Think About the Good Times.
Simply spending time reviewing a photo album and connecting happy memories with images has a powerful effect on the mind and body. It provides a short-term escape from the trials of life today. Go throw an old photo book when the pain begins to impact your day.
Leverage the Power of Nature.
Sunlight aids the body in metabolizing vitamin D. This vitamin is responsible for bone health and the proper function of the immune system. Since arthritis involves the deterioration of the musculoskeletal system, getting enough vitamin D is crucial to keeping it at bay. Furthermore, sunshine triggers the release of serotonin in the brain, boosting mood and acting as a natural painkiller, notes the Arthritis Foundation.
Make Healthier Food Choices.
Depending on the type of arthritis, dietary improvements may benefit the condition. As explained by the National Institutes of Health, treatment for rheumatoid arthritis combined with improved dietary choices increases the chances of remission. Furthermore, a healthier diet offers advantages in other areas of health. For example, foods rich in antioxidants, such as dark chocolate, may reduce risk for cardiovascular disease and improve mood, reports EatingWell. It leads back to better management of pain.
Consider the Use of Non-Traditional Therapies, Such as Yoga or Meditation.
Non-traditional means of treating health conditions, including yoga and guided medication, have a history of improving arthritis pain. Yoga and medication help a person relax, says the Mayo Clinic, reducing the sense of pain.
Maintain a Healthy Weight.
Excess weight places an extra burden on the body, and for those living with arthritis, extra weight amounts to more pain. However, any exercise regimen should be under the supervision of a primary care physician and trained experts, such as occupational and physical therapists.
Work With Occupational and Physical Therapists to Avoid Unnecessary Injury.

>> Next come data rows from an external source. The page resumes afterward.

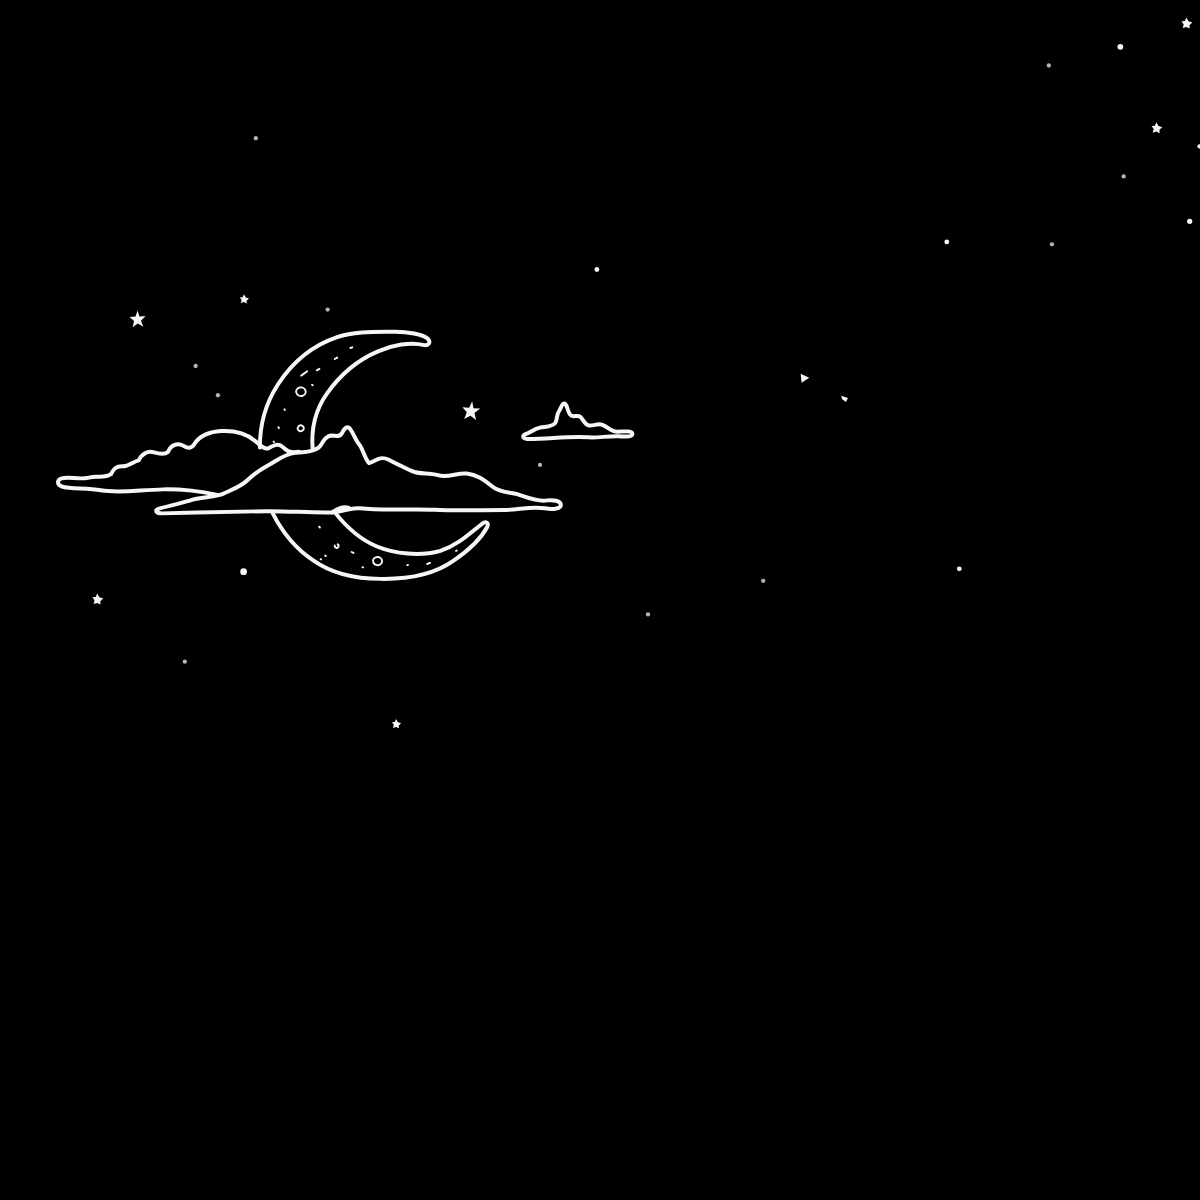
<!DOCTYPE html>
<html lang="en">
<head>
<meta charset="utf-8">
<title>Crescent moon in clouds</title>
<style>
:root { --night: #000000; --chalk: #f6f6f6; --dim: #b4b4b4; }
html, body { margin: 0; width: 1200px; height: 1200px; overflow: hidden; background: var(--night); }
.sky { display: block; width: 1200px; height: 1200px; }
.line { fill: none; stroke: var(--chalk); stroke-width: 1.65; stroke-linecap: round; stroke-linejoin: round; }
.solid { fill: var(--night); }
.crater { fill: none; stroke: var(--chalk); stroke-width: .8; stroke-linecap: round; }
.stars { fill: var(--chalk); }
.specks { fill: var(--dim); }
</style>
</head>
<body>
<svg class="sky" viewBox="0 0 500 500" role="img" aria-label="Line drawing of a crescent moon behind clouds in a starry night sky">
  <defs>
    <path id="star" d="M0-4 .9-1.2 3.7-1.5 1.6.7 2.7 3.5 .1 2-2.3 3.7-1.6.8-3.7-1-.9-1.2Z"/>
    <path id="spark" d="M-.2-2.4 .7-.8 2.3-.3 1.1.8 1.2 2.2-.2 1.5-1.7 2-1.3.5-2.2-.8-.8-.9Z"/>
  </defs>

  <g class="moon-top">
    <path class="line" d="M108.3 186.5C108.2 178 110.400 168.500 115.800 160.200C121.500 151.500 130 144 140.500 140.500C148 138 157 138.300 164 138.200C169.500 138.100 176.500 139.300 178.300 141.200C179.600 142.700 178.700 144 176.800 143.800C171 142.300 163.500 143.800 157.500 146.400C149 150 141.500 156.500 136.200 164C131.600 170.500 129.500 178.500 130.300 187.500"/>
    <g class="crater">
      <path d="M123.400 163.500a2 1.800 0 1 1 2.700 1.400a2 1.800 0 0 1-2.500-1"/>
      <path d="M124 178.300a1.300 1.200 0 1 0 2.300-.6a1.200 1.200 0 0 0-2 .1"/>
      <path d="M125.500 156.500l2.500-1.800M132 154.300l1.100-.6M139.500 149.600l1-.6M146 145l.8-.3M118.500 170.500l.2.3M116 178l.2.400M114 184l.2.200M130 160.300l.3.200"/>
    </g>
  </g>

  <g class="moon-bottom">
    <path class="line" d="M113.600 213.800C117.500 221.500 123 228.500 130.500 233.500C138 238.800 148.500 241.200 158.500 241.200C170 241.400 181 239.300 189 233.600C195.500 229.200 200.500 224.300 203 219.600C203.800 217.900 202.500 217 200.900 218.200C195.500 222.500 190.500 227.300 183.500 229.500C175 231.900 164.500 230.800 156.800 227.600C149.500 224.500 144.500 219.800 139.600 213.600"/>
    <g class="crater">
      <path d="M155.400 233.800a1.900 1.700 0 1 1 2 1.700a1.900 1.700 0 0 1-1.900-1.300"/>
      <path d="M139.500 227.300a.8.8 0 1 0 1.200-.5M133 219.500l.3.300M135.500 231.500l.3.200M146.500 230l.8.400M151 236.300l.3.100M169.700 235.500l.3-.1M178 235l1.200-.5M133.600 233l.2.100M190 229.600l.3-.2"/>
    </g>
  </g>

  <g class="clouds">
    <path class="line" d="M90.500 206.200C84 204.800 76 203.800 68 203.900C58 204.100 50 205.600 42 204.300C36 203.300 29.500 203.800 25.700 202.700C23.700 202 23.600 199.900 25.700 199.300C29 198.500 33 200 37 199C40.500 198 43.500 199.500 46.200 197.600C47.300 195.500 48.300 194.200 51 194.300C53.500 194.500 55 192.500 57.800 191.800C59 189.300 61.500 187.600 64.200 188.500C66.500 189.200 68.500 189.600 70 188.300C71.200 185.400 74 184.300 76.300 185.700C78 186.900 79.800 187 81 185C83 181.600 87.500 179.800 92 179.600C97.500 179.300 102.800 180.800 106 183.500C108.500 185.400 110 187.500 112 186.700C114.300 185.500 116 184.500 118 186.400C119.500 188 121.500 188.900 124.500 188.200"/>
    <path class="line solid" d="M66.300 211.900C70.500 210.700 75 209.800 79 208.600C84 206.700 89.500 207.600 93.700 205.400C97.500 203.700 100.600 202.600 103.300 199.900C106 197.200 109 195.300 112.500 193.400C116 191.500 118.600 189.200 123 188.700C127 188.300 131.500 188.200 133.500 185.700C134.800 183.600 136 181.600 138.200 181.500C140 181.500 141.500 182.300 142.500 180.500C143.200 178.900 144.500 177.100 145.800 178.600C147.400 180.700 148.200 183.600 150 185.600C151.500 188 152 191 153.800 193C156 192.300 158.500 189.700 161.800 191.500C165 193.300 168 194.600 171.500 196.200C175 197.900 178.500 196.700 182.500 198C186.500 199.300 190.500 196.900 194.500 197.300C199 197.800 202 200.300 205 202.600C208 205.200 212 205 215.500 205.900C219.500 207.100 223.500 209.200 228 208.500C230.500 208.300 233.600 208.500 233.700 210.400C233.600 212.200 230 212.300 227 211.800C221 210.900 216 212.500 210 212.500C200 212.500 191 212.900 181 212.400C171 211.900 160 212.900 150 211.800C145.500 211.300 143 213.500 138 213.500C129 213.700 121 212.900 111 213C97 213.200 82 213.500 67.500 213.900C64.800 213.900 64.300 212.500 66.300 211.900Z"/>
    <path class="line" d="M138.500 213.500C140.500 211.900 142.500 211 145.200 211.500"/>
    <path class="line" d="M219 180.900C221.500 179.900 222.500 178.700 225 178.200C227.300 177.700 230 178 231.400 176.200C232.300 174.500 231.800 172.700 233 171.200C234 169.800 234 168 235.200 168.100C236.500 168.600 236.300 171.200 237.500 172.700C238.500 174.200 240.300 172.800 241.600 173.500C243 174.500 243.500 177 245.500 177.300C247.500 177.500 249 176.300 251 177C253.500 177.900 254.500 180 257.500 179.900C259.800 179.800 263.300 179.300 263.500 180.700C263.500 182.200 260.500 181.900 258 181.800C253 181.600 249.500 182.500 245 182.200C237 181.600 228 183 219.700 182.900C217.700 182.700 217.500 181.500 219 180.900Z"/>
  </g>

  <g class="stars">
    <use href="#star" transform="translate(57.300 133) scale(.9)"/>
    <use href="#star" transform="translate(196.200 171.200) rotate(8)"/>
    <use href="#spark" x="40.700" y="249.700"/>
    <use href="#spark" transform="translate(101.800 124.600) scale(.85)"/>
    <use href="#spark" transform="translate(165.200 301.600) scale(.85)"/>
    <use href="#spark" transform="translate(482 53.300)"/>
    <use href="#spark" transform="translate(494.500 9.700)"/>
    <path d="M333.600 155.700L337.200 157.400L334 159.500Z"/>
    <path d="M350.500 164.900L353.300 165.800L352.500 167.500L350.900 166.400Z"/>
    <circle cx="101.500" cy="238.200" r="1.400"/>
    <circle cx="466.800" cy="19.500" r="1.200"/>
    <circle cx="495.700" cy="92.200" r="1.100"/>
    <circle cx="394.500" cy="100.800" r="1"/>
    <circle cx="399.700" cy="237" r="1"/>
    <circle cx="248.700" cy="112.300" r="1"/>
    <circle cx="499.800" cy="61" r=".9"/>
  </g>

  <g class="specks">
    <circle cx="106.600" cy="57.600" r=".9"/>
    <circle cx="136.500" cy="129" r=".9"/>
    <circle cx="81.500" cy="152.500" r=".9"/>
    <circle cx="90.800" cy="164.700" r=".9"/>
    <circle cx="225" cy="193.700" r=".9"/>
    <circle cx="77" cy="275.700" r=".9"/>
    <circle cx="270" cy="256" r=".9"/>
    <circle cx="318" cy="242" r=".9"/>
    <circle cx="437" cy="27.300" r=".9"/>
    <circle cx="468.200" cy="73.500" r=".9"/>
    <circle cx="438.300" cy="101.800" r=".9"/>
  </g>
</svg>
</body>
</html>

Occupational therapy focuses on fine motor movements, such as those used to hold a fork during meals. Physical therapy takes a whole-body approach to understanding the exact motions of joints and how to move them without causing pain. The Mayo Clinic continues with how the right combination of lifestyle choices and therapy may reduce pain and improve range of motion.
Leverage the Power of Physical Therapy and Alternatives to Medications at Last.

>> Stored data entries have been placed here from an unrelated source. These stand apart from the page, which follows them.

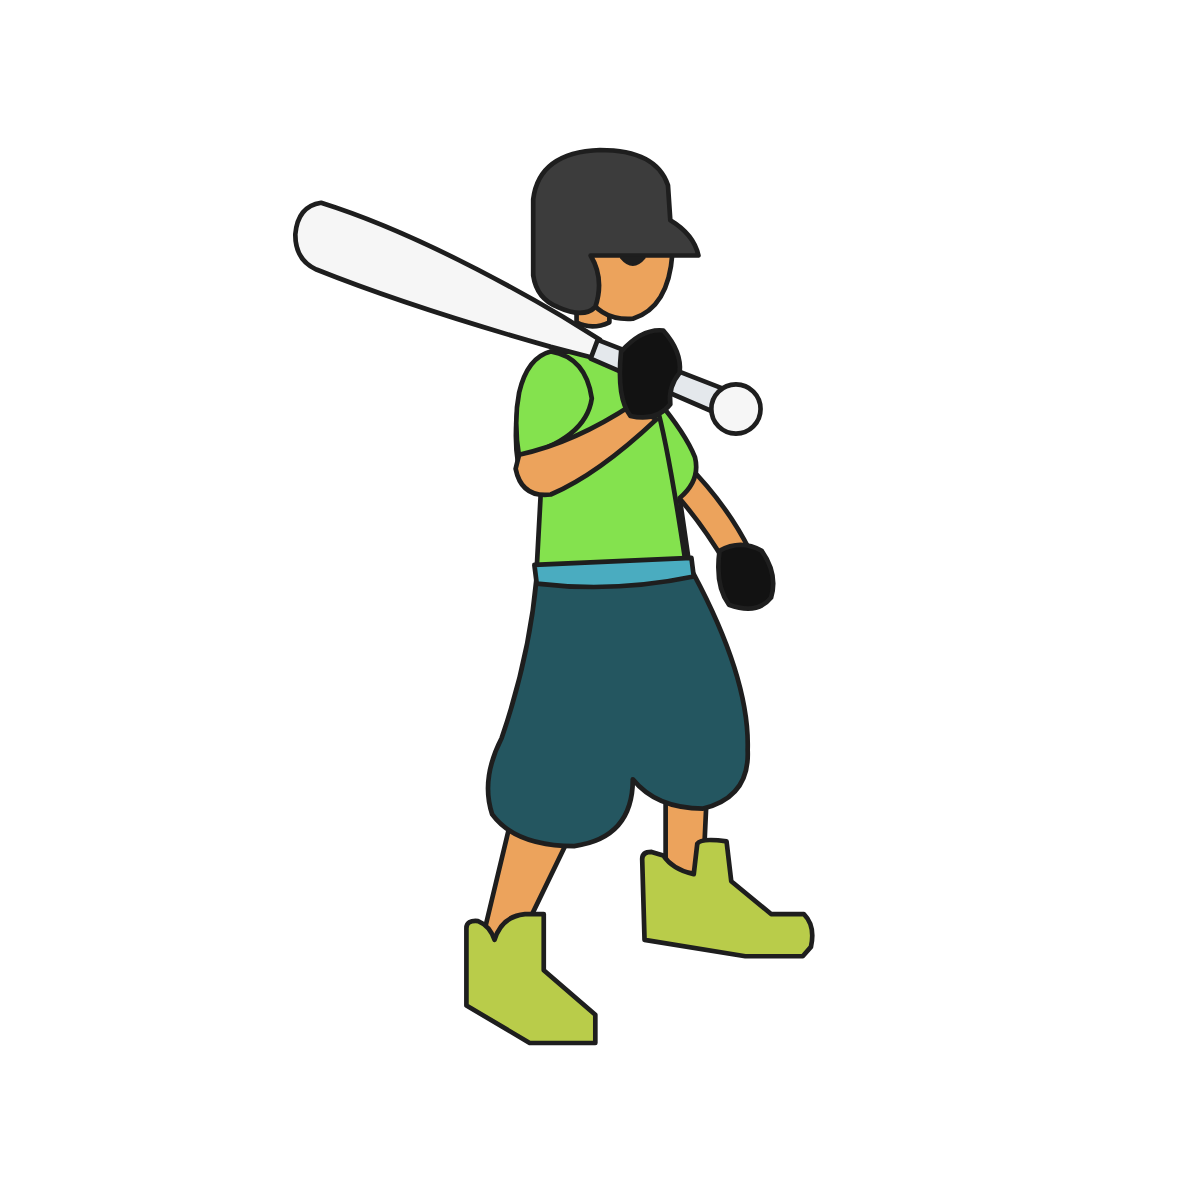
<!DOCTYPE html>
<html lang="en">
<head>
<meta charset="utf-8">
<title>Batter at the Plate</title>
<style>
:root{
  --ink:#1e1e1e;
  --skin:#eca35c;
  --helmet:#3c3c3c;
  --jersey:#84e24e;
  --belt:#4aacc0;
  --pants:#245660;
  --shoe:#b9cc4a;
  --glove:#121212;
  --bat:#f6f6f6;
  --grip:#e4e8ec;
  --bg:#ffffff;
}
html,body{margin:0;padding:0;overflow:hidden;background:var(--bg);}
.canvas{width:1200px;height:1200px;display:block;}
.outline{stroke:var(--ink);stroke-width:4;stroke-linejoin:round;stroke-linecap:round;}
</style>
</head>
<body>
<svg class="canvas" viewBox="0 0 1024 1024" xmlns="http://www.w3.org/2000/svg" role="img" aria-label="Baseball batter resting a bat on the shoulder">
  <g class="outline">
    <!-- back leg and shoe -->
    <path id="back-shin" d="M568 680 L568 745 L600 745 L603 680 Z" fill="var(--skin)"/>
    <path id="back-shoe" d="M548 733 Q548 727 556 727 L566 730 Q574 742 592 746 L595 720 Q598 715 620 718 L624 752 L658 780 L686 780 Q696 790 692 808 L685 816 L636 816 L550 802 Z" fill="var(--shoe)"/>
    <!-- front leg and shoe -->
    <path id="front-shin" d="M436 700 L412 800 L442 805 L488 710 Z" fill="var(--skin)"/>
    <path id="front-shoe" d="M398 792 Q398 785 408 786 Q418 790 422 802 Q428 782 448 780 L464 780 L464 828 L508 866 L508 890 L452 890 L398 858 Z" fill="var(--shoe)"/>
    <!-- back arm -->
    <path id="back-arm" d="M585 395 Q620 430 640 470 L620 482 Q598 445 575 420 Z" fill="var(--skin)"/>
    <path id="back-glove" d="M614 470 Q632 460 650 470 Q664 490 658 510 Q646 525 622 516 Q610 500 614 470 Z" fill="var(--glove)"/>
    <!-- jersey -->
    <path id="jersey" d="M470 300 Q450 310 443 340 Q438 370 442 395 L463 392 L458 485 L588 480 L580 425 Q598 410 593 390 Q585 370 560 340 L520 300 Z" fill="var(--jersey)"/>
    <path id="sleeve-seam" d="M560 345 Q570 380 585 480" fill="none"/>
    <!-- pants -->
    <path id="pants" d="M458 492 Q452 560 428 630 Q410 665 420 695 Q440 722 490 722 Q540 715 540 665 Q560 690 600 690 Q640 680 638 640 Q640 580 592 490 Z" fill="var(--pants)"/>
    <path id="belt" d="M456 482 L590 476 L592 492 Q525 506 458 498 Z" fill="var(--belt)"/>
    <!-- neck and head -->
    <path id="neck" d="M492 255 L492 275 Q505 282 520 275 L520 255 Z" fill="var(--skin)"/>
    <path id="face" d="M500 200 L574 212 Q572 262 540 272 Q512 274 500 250 Z" fill="var(--skin)"/>
    <path id="helmet" d="M455 170 Q460 130 512 128 Q560 128 570 158 L572 188 Q592 200 596 218 L504 218 Q516 238 508 262 Q498 272 476 262 Q458 255 455 235 Z" fill="var(--helmet)"/>
    <path id="eye" d="M530 220 Q540 232 550 220 Z" fill="var(--ink)" stroke-width="2"/>
    <!-- bat -->
    <path id="bat" d="M274 173 Q360 200 480 270 L512 290 L505 305 L470 296 Q350 262 270 230 Q252 222 252 200 Q254 176 274 173 Z" fill="var(--bat)"/>
    <path id="bat-handle" d="M510 290 L618 332 L610 352 L504 306 Z" fill="var(--grip)"/>
    <circle id="bat-knob" cx="628" cy="349" r="21" fill="var(--bat)"/>
    <!-- front arm -->
    <path id="front-sleeve" d="M470 300 Q500 305 505 340 Q500 375 443 390 Q438 360 443 335 Q450 305 470 300 Z" fill="var(--jersey)"/>
    <path id="front-arm" d="M443 388 Q490 378 540 345 L560 358 Q510 405 470 422 Q445 425 440 400 Z" fill="var(--skin)"/>
    <path id="front-glove" d="M530 300 Q548 280 566 282 Q582 300 580 318 Q570 330 572 345 Q560 360 538 355 Q526 340 530 300 Z" fill="var(--glove)"/>
  </g>
</svg>
</body>
</html>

Arthritis affects the lives of more than 31 million Americans, and that statistic will double to more than 78 million by 2040, says the Arthritis Foundation. All races, genders and ages may develop arthritis, and while medication treatment may help, it is far from the sole solution. Stop treating your pain with NSAIDs and other medications alone, and take advantage of an alternative, such as physical therapy, instead. Request a consultation with one of our three offices today.